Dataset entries
================================
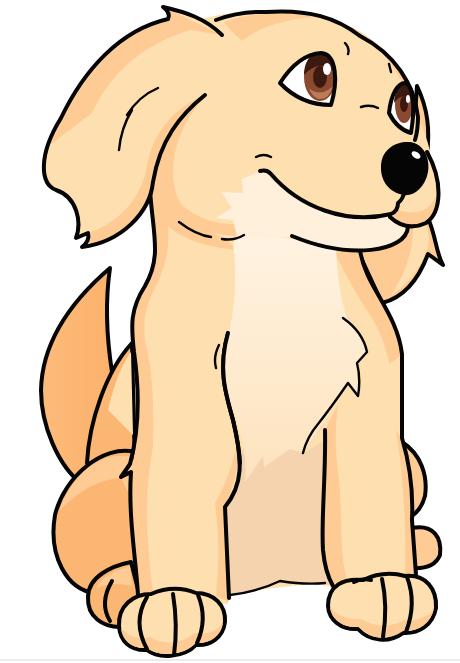
<!DOCTYPE html>
<html lang="en">
<head>
<meta charset="utf-8">
<title>Sitting puppy</title>
<style>
:root{--coat:#fedfb0;--shade:#fecb94;--deep:#fcb673;--cream:#fff0dc;--belly:#f4d3ae;--ink:#050505;--iris:#8a4a30;--iris-dark:#3d1a10;--rule:#d9d9d9}
html,body{margin:0;background:#fff;overflow:hidden}
svg{display:block;width:460px;height:663px}
.coat{fill:var(--coat)}
.shade{fill:var(--shade)}
.deep{fill:var(--deep)}
.cream{fill:var(--cream)}
.belly{fill:var(--belly)}
.ink{fill:var(--ink)}
.outline{stroke:var(--ink);stroke-width:4;stroke-linejoin:round;stroke-linecap:round}
.line{fill:none;stroke:var(--ink);stroke-width:4;stroke-linejoin:round;stroke-linecap:round}
.fine{stroke-width:2.4}
</style>
</head>
<body>
<svg viewBox="0 0 460 663" role="img" aria-label="Cartoon golden puppy sitting and smiling">
<defs>
<linearGradient id="ruff-tone" x1="0" y1="0" x2="0" y2="1"><stop offset="0" stop-color="#fff3e2"/><stop offset=".5" stop-color="#feebd0"/><stop offset="1" stop-color="#fee3bd"/></linearGradient>
<linearGradient id="tail-tone" x1="0" y1="0" x2="1" y2="0"><stop offset="0" stop-color="#fdbb7a"/><stop offset="1" stop-color="#fbb16b"/></linearGradient>
<clipPath id="ear-clip"><path d="M222 35C205 18 185 12 163 7Q171 13 168 19C120 30 84 70 61 118C38 155 40 184 56 190C77 197 82 222 76 238L88 233Q90 241 82 247C122 242 150 212 153 182C160 140 180 115 205 95Z"/></clipPath>
<clipPath id="near-eye-clip"><path d="M280 83C291 66 305 54 321 53C337 54 338 82 331 105Q301 105 280 83Z"/></clipPath>
<clipPath id="far-eye-clip"><path d="M389 113C391 94 398 82 406 83C414 88 415 108 411 133Q397 129 389 113Z"/></clipPath>
</defs>

<g id="tail">
<path class="outline" fill="url(#tail-tone)" d="M110 268C68 304 42 345 41 390C41 425 58 466 82 484L115 440L112 372C107 340 105 302 110 268Z"/>
</g>

<g id="hind-legs">
<path class="deep outline" d="M132 343C106 371 89 422 87 463L135 470Z"/>
<path class="coat" d="M131 352C121 366 114 384 108 410L133 435Z"/>
<path class="deep outline" d="M135 452C103 444 64 477 55 515C48 556 67 590 95 593L140 592Z"/>
<path class="shade" d="M124 456C98 453 69 479 60 510Q91 479 121 478L132 500V456Z"/>
<path class="deep outline" d="M131 562C111 566 88 577 88 597C87 617 103 627 120 627L142 605Z"/>
<path class="shade" d="M130 566C115 570 102 577 96 588Q113 581 132 586Z"/>
<path class="line" d="M112 581Q99 603 110 621"/>
<path class="shade outline" d="M402 442C421 454 428 476 425 496Q421 511 410 517Z"/>
<path class="shade outline" d="M412 528C434 524 442 538 440 555Q434 570 410 568Z"/>
</g>

<g id="far-ear">
<path class="shade outline" d="M417 86C428 109 430 130 427 155L414 130Z"/>
<path class="shade outline" d="M355 245L428 218C436 236 436 253 443 265L428 254C418 281 402 298 382 303Z"/>
<path class="coat" d="M413 228L426 223Q431 240 427 250C418 273 404 288 391 295Q413 263 413 228Z"/>
</g>

<g id="body">
<path class="coat" d="M150 185C154 235 161 258 144 286C132 306 130 324 133 345L142 420L230 593L326 582L402 440V352C394 316 368 288 360 248L320 190Z"/>
<path class="shade" d="M150 190L164 184Q181 222 224 238L238 250Q190 246 168 226Q171 259 154 290C143 312 143 326 146 350L142 420L133 345C130 324 132 306 144 286C161 258 154 235 150 185Z"/>
<path class="shade" d="M330 243L360 250C366 286 394 318 402 352V440L392 430C397 382 388 342 370 315C357 296 343 270 330 243Z"/>
<path class="belly" d="M226 500L246 440L325 425L323 560L332 586L280 581Q258 591 229 594Z"/>
</g>

<g id="far-leg">
<path class="coat" d="M303 453Q322 428 338 404L400 356L402 440Q413 477 412 520L416 582L333 592Q321 570 322 535L325 440Z"/>
<path class="shade" d="M325 430L338 404Q333 440 339 480C343 525 339 558 348 582L333 592Q321 570 322 535Z"/>
<path class="shade" d="M402 440Q413 477 412 520L416 578L405 576Q407 500 396 430Z"/>
<path class="line" d="M325 430C326 475 321 520 323 550Q325 572 333 586M360 250C365 286 397 312 402 354V438Q414 478 412 520L416 575"/>
<path class="coat outline" d="M328 606C328 585 344 578 363 580Q384 570 405 576C426 574 437 589 436 608C433 625 419 634 403 633C389 643 370 642 358 629C341 630 329 620 328 606Z"/>
<path class="shade" d="M330 607Q340 620 361 619Q383 632 404 620Q424 622 434 609C430 624 418 632 403 631C389 641 370 640 359 627C342 628 331 619 330 607Z"/>
<path class="line" d="M354 582Q362 578 371 580M382 579Q388 606 383 637M407 577Q417 603 406 632"/>
</g>

<g id="near-leg">
<path class="coat" d="M142 355C142 400 139 435 131 472C128 515 136 560 138 600L228 604L225 507Q240 487 240 463C239 425 220 400 222 365Z"/>
<path class="shade" d="M139 405Q139 440 131 472C128 515 136 560 138 598L153 592C145 530 145 490 153 446Q155 380 146 345L134 347Z"/>
<path class="shade" d="M238 440Q242 466 225 507L229 602L216 596Q221 545 215 503Q229 480 238 440Z"/>
<path class="line" d="M150 190C153 235 162 256 145 286C130 309 131 326 134 352C140 394 139 431 130 464L121 477L131 472C128 515 136 560 138 595"/>
<path class="line" d="M228 333C218 368 225 392 233 420C243 462 243 485 225 507L229 598"/>
<path class="line fine" d="M230 595Q257 592 280 581Q305 585 325 583"/>
<path class="coat outline" d="M119 626C118 606 133 594 151 594Q174 584 196 593C214 593 226 605 225 622C223 638 210 646 196 645C184 658 158 659 147 650C130 651 120 641 119 626Z"/>
<path class="shade" d="M121 628Q132 641 150 637Q173 650 195 633Q213 636 223 623C221 637 209 644 196 643C184 656 158 657 147 648C131 649 122 640 121 628Z"/>
<path class="line" d="M147 597Q132 622 147 649M173 594Q178 625 174 655M198 595Q208 619 197 643"/>
</g>

<g id="chest-ruff">
<path fill="url(#ruff-tone)" d="M240 232L336 245C337 278 341 300 347 318Q361 334 366 352L357 365L358 395L348 382Q330 416 303 453L290 449L264 467L263 456L245 482Q248 456 238 425C224 390 221 362 229 333Q239 285 233 245Z"/>
<path class="line" d="M228 333C218 368 225 392 233 420Q239 445 240 463"/>
<path class="line fine" d="M343 318Q363 332 367 352L357 363Q361 379 358 396L348 383Q330 409 318 424Q307 437 303 453M219 345Q213 357 216 368"/>
</g>

<g id="head">
<path class="coat" d="M205 18Q240 10 266 12C309 9 337 18 360 36C395 54 414 84 418 117Q432 148 431 165C443 185 439 210 427 222Q417 229 408 226C405 252 350 260 292 236Q263 238 236 236C196 230 166 207 156 175Q162 125 205 95Z"/>
<path class="shade" d="M207 94C168 123 157 149 155 186C170 217 200 236 240 236L235 224Q202 224 181 204C164 174 175 127 207 94Z"/>
<path class="shade" d="M224 22C250 12 286 12 316 17Q268 20 242 41Q231 31 224 22Z"/>
<path class="shade" d="M345 24C387 43 412 77 417 115L411 104C402 73 381 45 345 24Z"/>
<path class="cream" d="M263 170C294 207 345 224 391 214L407 226C402 253 348 257 294 237L238 240L233 220L216 218L232 208L221 192L243 193L242 179Z"/>
<path class="shade" d="M396 209Q424 220 436 197Q437 219 418 226Q402 231 390 216Z"/>
<path class="line" d="M216 20Q240 11 266 12C309 9 337 18 360 36C395 54 414 84 418 117Q418 130 415 140M427 152C443 181 442 212 426 223Q406 232 390 217"/>
<path class="line" d="M260 171Q267 169 271 174C299 207 346 225 391 214Q398 211 398 203Q403 199 404 193M408 227C406 252 350 260 292 236"/>
<path class="line fine" d="M256 157Q264 153 271 157M205 95Q194 102 185 110M222 239Q234 241 244 235M179 222Q196 235 211 237M345 43Q350 48 348 54M389 64L391 72M361 107Q370 104 378 108"/>
</g>

<g id="near-ear">
<g clip-path="url(#ear-clip)">
<path class="coat" d="M35 0H230V255H35Z"/>
<path class="shade" d="M163 7L169 21C120 32 78 78 50 145L92 113C110 75 139 46 190 30L222 35Z"/>
<path class="shade" d="M205 95C165 111 150 143 146 171C139 201 118 222 91 232L82 248C122 242 155 212 155 182C160 140 180 115 205 95Z"/>
<path class="shade" d="M44 150Q42 184 64 192L79 216V240L70 230L40 190Z"/>
</g>
<path class="line" d="M222 35C205 18 185 12 163 7Q171 13 168 19C120 30 84 70 61 118C38 155 40 184 56 190C77 197 82 222 76 238L88 233Q90 241 82 247C122 242 150 212 153 182C160 140 180 115 205 95"/>
<path class="line fine" d="M158 88Q139 96 127 115M132 110Q121 128 119 150"/>
</g>

<g id="eyes">
<g clip-path="url(#near-eye-clip)">
<path fill="#fff" d="M275 45H342V110H275Z"/>
<ellipse cx="320" cy="77" rx="16" ry="24" fill="var(--iris)"/>
<path fill="var(--iris-dark)" d="M304 75C304 45 338 42 338 75Q320 57 304 75Z"/>
<ellipse cx="320" cy="77" rx="7" ry="11" fill="var(--iris-dark)"/>
<path fill="#bd7a58" d="M309 88Q320 98 333 86Q329 100 319 99Q312 97 309 88Z"/>
<ellipse cx="327" cy="69" rx="4" ry="6" fill="#fff"/>
</g>
<path class="line" d="M280 83C291 66 305 54 321 53C337 54 338 82 331 105Q301 105 280 83Z"/>
<g clip-path="url(#far-eye-clip)">
<path fill="#fff" d="M385 78H420V138H385Z"/>
<ellipse cx="404" cy="104" rx="9" ry="19" fill="var(--iris)"/>
<path fill="var(--iris-dark)" d="M394 103C395 78 415 77 415 104Q404 89 394 103Z"/>
<ellipse cx="404" cy="104" rx="4" ry="8" fill="var(--iris-dark)"/>
<ellipse cx="408" cy="99" rx="2" ry="4" fill="#fff"/>
</g>
<path class="line" d="M389 113C391 94 398 82 406 83C414 88 415 108 411 133Q397 129 389 113Z"/>
</g>

<g id="nose">
<path class="ink" d="M381 165C382 149 396 141 410 142C424 144 430 158 428 172C425 188 413 197 403 195C389 192 380 181 381 165Z"/>
<ellipse cx="416" cy="155" rx="5" ry="3" fill="#fff" transform="rotate(35 416 155)"/>
</g>

<path id="ground-rule" d="M0 660H460" stroke="var(--rule)" stroke-width="1"/>
</svg>
</body>
</html>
================================
For every line above that has "linecap" in it, copy the line.

**Finished exercise:**
.outline{stroke:var(--ink);stroke-width:4;stroke-linejoin:round;stroke-linecap:round}
.line{fill:none;stroke:var(--ink);stroke-width:4;stroke-linejoin:round;stroke-linecap:round}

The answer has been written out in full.